How is it that dysfunctionality and misbehaviour become a normal way of living among people working in the construction industry?
In my research project, I look at middle managers, a group within the industry that has been characterized by extensive stress and overwork, to explore how forms of misbehaviour, such as workaholism, presenteeism, burnout and neglect of family and friends, becomes normalized, reproduced and resisted in practice. Previous research has tried to explain these behaviours against the backdrop of construction as a rigid industry characterized by a masculine mindset and an autonomous structure. However, our initial findings indicate that the normalizing processes are embedded in practices that are continuously embodied and reproduced, thus suggesting that we lack knowledge of the practical micro-foundations that ’feeds’ the behaviour. Using an ethnographic approach inspired by the critical works of Hochschild, Perrow, Sennett and Kunda, I am trying to untangle these processes at a micro-level by applying theoretical lenses at the intersection of work-life balance, well-being and patterns of organizing in the industry.

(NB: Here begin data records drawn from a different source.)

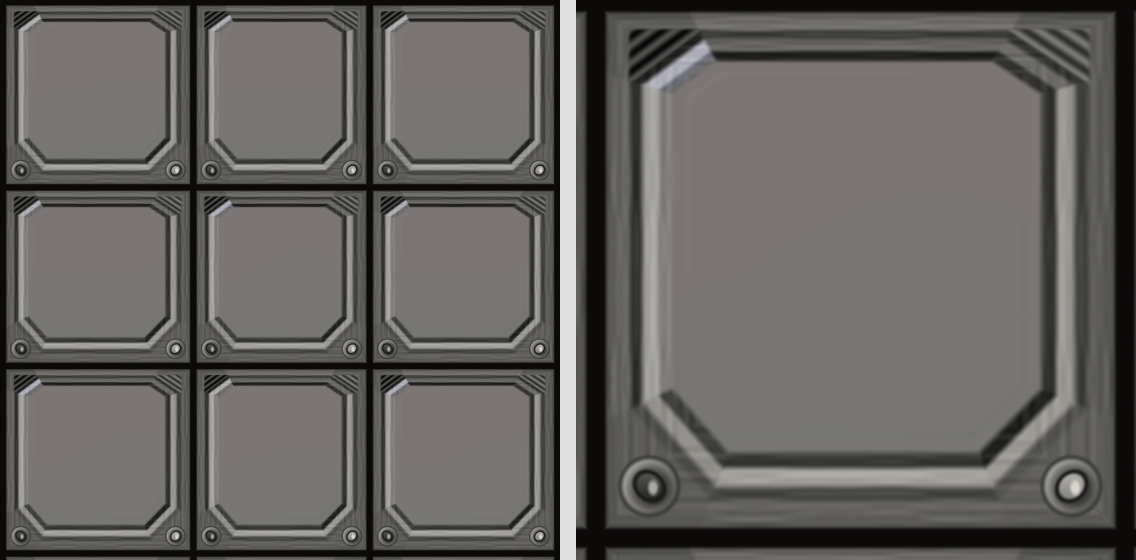
Left, the full canvas; right, a detail of the centre.
Give the GLSL for this pattern, as a WebGL 1 fragment shader.

```glsl
precision highp float;
// Three by three grid of bevelled metal panels with chamfered frames and corner rivets.

uniform vec2 u_resolution;

// Lengths are in hundredths of the canvas.
const float HALF_GAP = 0.58;
const float BLUR = 0.16;
const vec2 RIVET_INSET = vec2(2.6, 2.5);
const vec3 METAL_TINT = vec3(1.01, 1.0, 0.965);
const vec3 GAP_COLOR = vec3(0.045, 0.038, 0.036);

float hash(vec2 p) {
  return fract(sin(dot(p, vec2(41.7, 289.3))) * 4375.85);
}

// Soft step from 0 to 1 at the given edge.
float rise(float edge, float blur, float x) {
  return smoothstep(edge - blur, edge + blur, x);
}

// Wavering grain that runs along an edge.
float grain(float across, float along, float seed) {
  float bend = 0.5 * sin(along * 0.47 + seed) + 0.3 * sin(along * 1.1 + seed * 2.0);
  return 0.6 * sin(across * 7.0 + bend * 2.0) + 0.4 * sin(across * 12.0 - bend * 3.0);
}

// Position of the i-th gap line, with slightly uneven spacing.
float gridLine(float i, float first, float pitch, float sway, float bulge) {
  return first + pitch * i + sway * sin(i * 2.0944) + bulge * i * (3.0 - i);
}

// Lower line, upper line and index of the cell that holds x.
vec3 findCell(float x, float first, float pitch, float sway, float bulge) {
  vec3 cell = vec3(first - pitch, first, -1.0);
  for (int k = 0; k < 4; k++) {
    float i = float(k);
    float low = gridLine(i, first, pitch, sway, bulge);
    if (x >= low) {
      cell = vec3(low, gridLine(i + 1.0, first, pitch, sway, bulge), i);
    }
  }
  return cell;
}

// Tones hold rim, groove, bead and inner slope, from outside in.
float frameTone(float depth, vec4 tones) {
  float tone = mix(tones.x, tones.y, rise(1.5, 0.22, depth));
  tone = mix(tone, tones.z, rise(2.2, 0.26, depth));
  return mix(tone, tones.w, rise(3.15, 0.22, depth));
}

// Raised boss with a dark ring and a domed, lit head.
float rivet(float base, vec2 p, float isRight) {
  float r = length(p);
  float bossTone = 0.4 + 0.09 * sin(r * 5.0) - 0.07 * p.x + 0.05 * p.y;
  float tone = mix(base, 0.23, 1.0 - rise(1.85, 0.18, r));
  tone = mix(tone, bossTone, 1.0 - rise(1.62, 0.18, r));
  float tilt = mix(-0.7071, 0.7071, isRight);
  vec2 q = vec2(0.7071 * p.x + tilt * p.y, 0.7071 * p.y - tilt * p.x);
  float head = length(q * vec2(1.0, 1.2));
  tone = mix(tone, 0.1, 1.0 - rise(1.08, 0.16, head));
  float dome = mix(0.24, 0.6, isRight) + 0.12 * p.y;
  tone = mix(tone, dome, 1.0 - rise(0.82, 0.16, head));
  float glint = length((p - vec2(0.22, -0.08)) * vec2(1.5, 1.0));
  return mix(tone, mix(0.66, 0.84, isRight), 1.0 - rise(0.42, 0.22, glint));
}

vec3 panelColor(vec2 uv, float depth, float seed) {
  float cloud = sin(uv.x * 5.0 + seed * 6.0) * sin(uv.y * 4.0 + seed * 3.0);
  vec3 color = mix(vec3(0.465, 0.463, 0.446), vec3(0.486, 0.46, 0.46),
                   smoothstep(0.1, 0.75, uv.y + 0.12 * cloud));
  float crease = 1.0 - smoothstep(0.0, 0.3, abs(depth - 4.9));
  return color + 0.018 * crease * (uv.y - uv.x);
}

vec3 tileColor(vec2 p, vec2 size, vec2 id) {
  float seed = hash(id + 3.0);
  float isRight = step(size.x * 0.5, p.x);
  float isTop = step(size.y * 0.5, p.y);
  vec2 edge = min(p, size - p);
  vec2 inset = edge * vec2(mix(1.0, 0.9, isRight), mix(0.88, 1.35, isTop));
  float straight = min(inset.x, inset.y);
  float diagonal = (inset.x + inset.y) * 0.7071 - mix(4.0, 3.5, isTop);
  float depth = min(straight, diagonal);

  // Light falls from the upper left, so each side has its own tones.
  vec4 sideX = mix(vec4(0.39, 0.19, 0.64, 0.5), vec4(0.36, 0.25, 0.6, 0.2), isRight);
  vec4 sideY = mix(vec4(0.38, 0.27, 0.64, 0.22), vec4(0.43, 0.24, 0.4, 0.13), isTop);
  vec4 upper = mix(vec4(0.36, 0.13, 0.68, 0.42), vec4(0.36, 0.2, 0.42, 0.2), isRight);
  vec4 lower = mix(vec4(0.36, 0.3, 0.56, 0.25), vec4(0.37, 0.32, 0.6, 0.13), isRight);
  float onX = rise(0.0, 0.12, inset.y - inset.x);
  float onDiagonal = rise(0.0, 0.15, straight - diagonal);
  vec4 tones = mix(mix(sideY, sideX, onX), mix(lower, upper, isTop), onDiagonal);

  // Frame with streaked rim and worn upper corners.
  float tone = frameTone(depth, tones);
  float along = mix(p.x, p.y, onX);
  tone += 0.035 * grain(straight, along, seed * 9.0);
  float corner = isTop * rise(1.4, 0.2, straight) * (1.0 - rise(1.6, 0.25, diagonal));
  float scuff = mix(0.17, 0.33, isRight) + 0.14 * sin((inset.x + inset.y) * 4.5 + seed * 2.0);
  tone = mix(tone, scuff, corner);

  vec3 color = mix(tone * METAL_TINT, panelColor(p / size, depth, seed), rise(3.95, 0.25, depth));
  float sheen = rise(2.25, 0.25, depth) * (1.0 - rise(3.6, 0.35, depth));
  color += vec3(0.0, 0.01, 0.1) * sheen * onDiagonal * isTop * (1.0 - isRight) * seed;

  // One rivet in each lower corner.
  vec2 center = vec2(mix(RIVET_INSET.x, size.x - RIVET_INSET.x, isRight), RIVET_INSET.y);
  float boss = 1.0 - rise(1.95, BLUR, length(p - center));
  color = mix(color, rivet(tone, p - center, isRight) * METAL_TINT, boss);

  float border = min(edge.x, edge.y);
  color *= mix(0.72, 1.0, smoothstep(0.0, 0.55, border));
  return mix(GAP_COLOR, color, rise(0.0, max(BLUR, 70.0 / u_resolution.y), border));
}

void main() {
  vec2 pos = 100.0 * gl_FragCoord.xy / u_resolution;
  vec3 column = findCell(pos.x, 0.52, 33.0, 0.87, 0.125);
  vec3 row = findCell(pos.y, 1.17, 32.81, 0.53, 0.1);
  vec2 low = vec2(column.x, row.x) + HALF_GAP;
  vec2 high = vec2(column.y, row.y) - HALF_GAP;
  gl_FragColor = vec4(tileColor(pos - low, high - low, vec2(column.z, row.z)), 1.0);
}
```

Rikard Sandberg is a doctoral student in Construction Management at Chalmers University of Technology in Gothenburg, Sweden. His background is in Work Science and Sociology and his research interest concerns critical studies of work and lifestyles, ideals, embodiment and reflexive patterns of organizing. Rikard's PhD is supervised by Christine Räisänen and Martin Löwstedt (Chalmers University) and Ani Raiden (Nottingham Business School).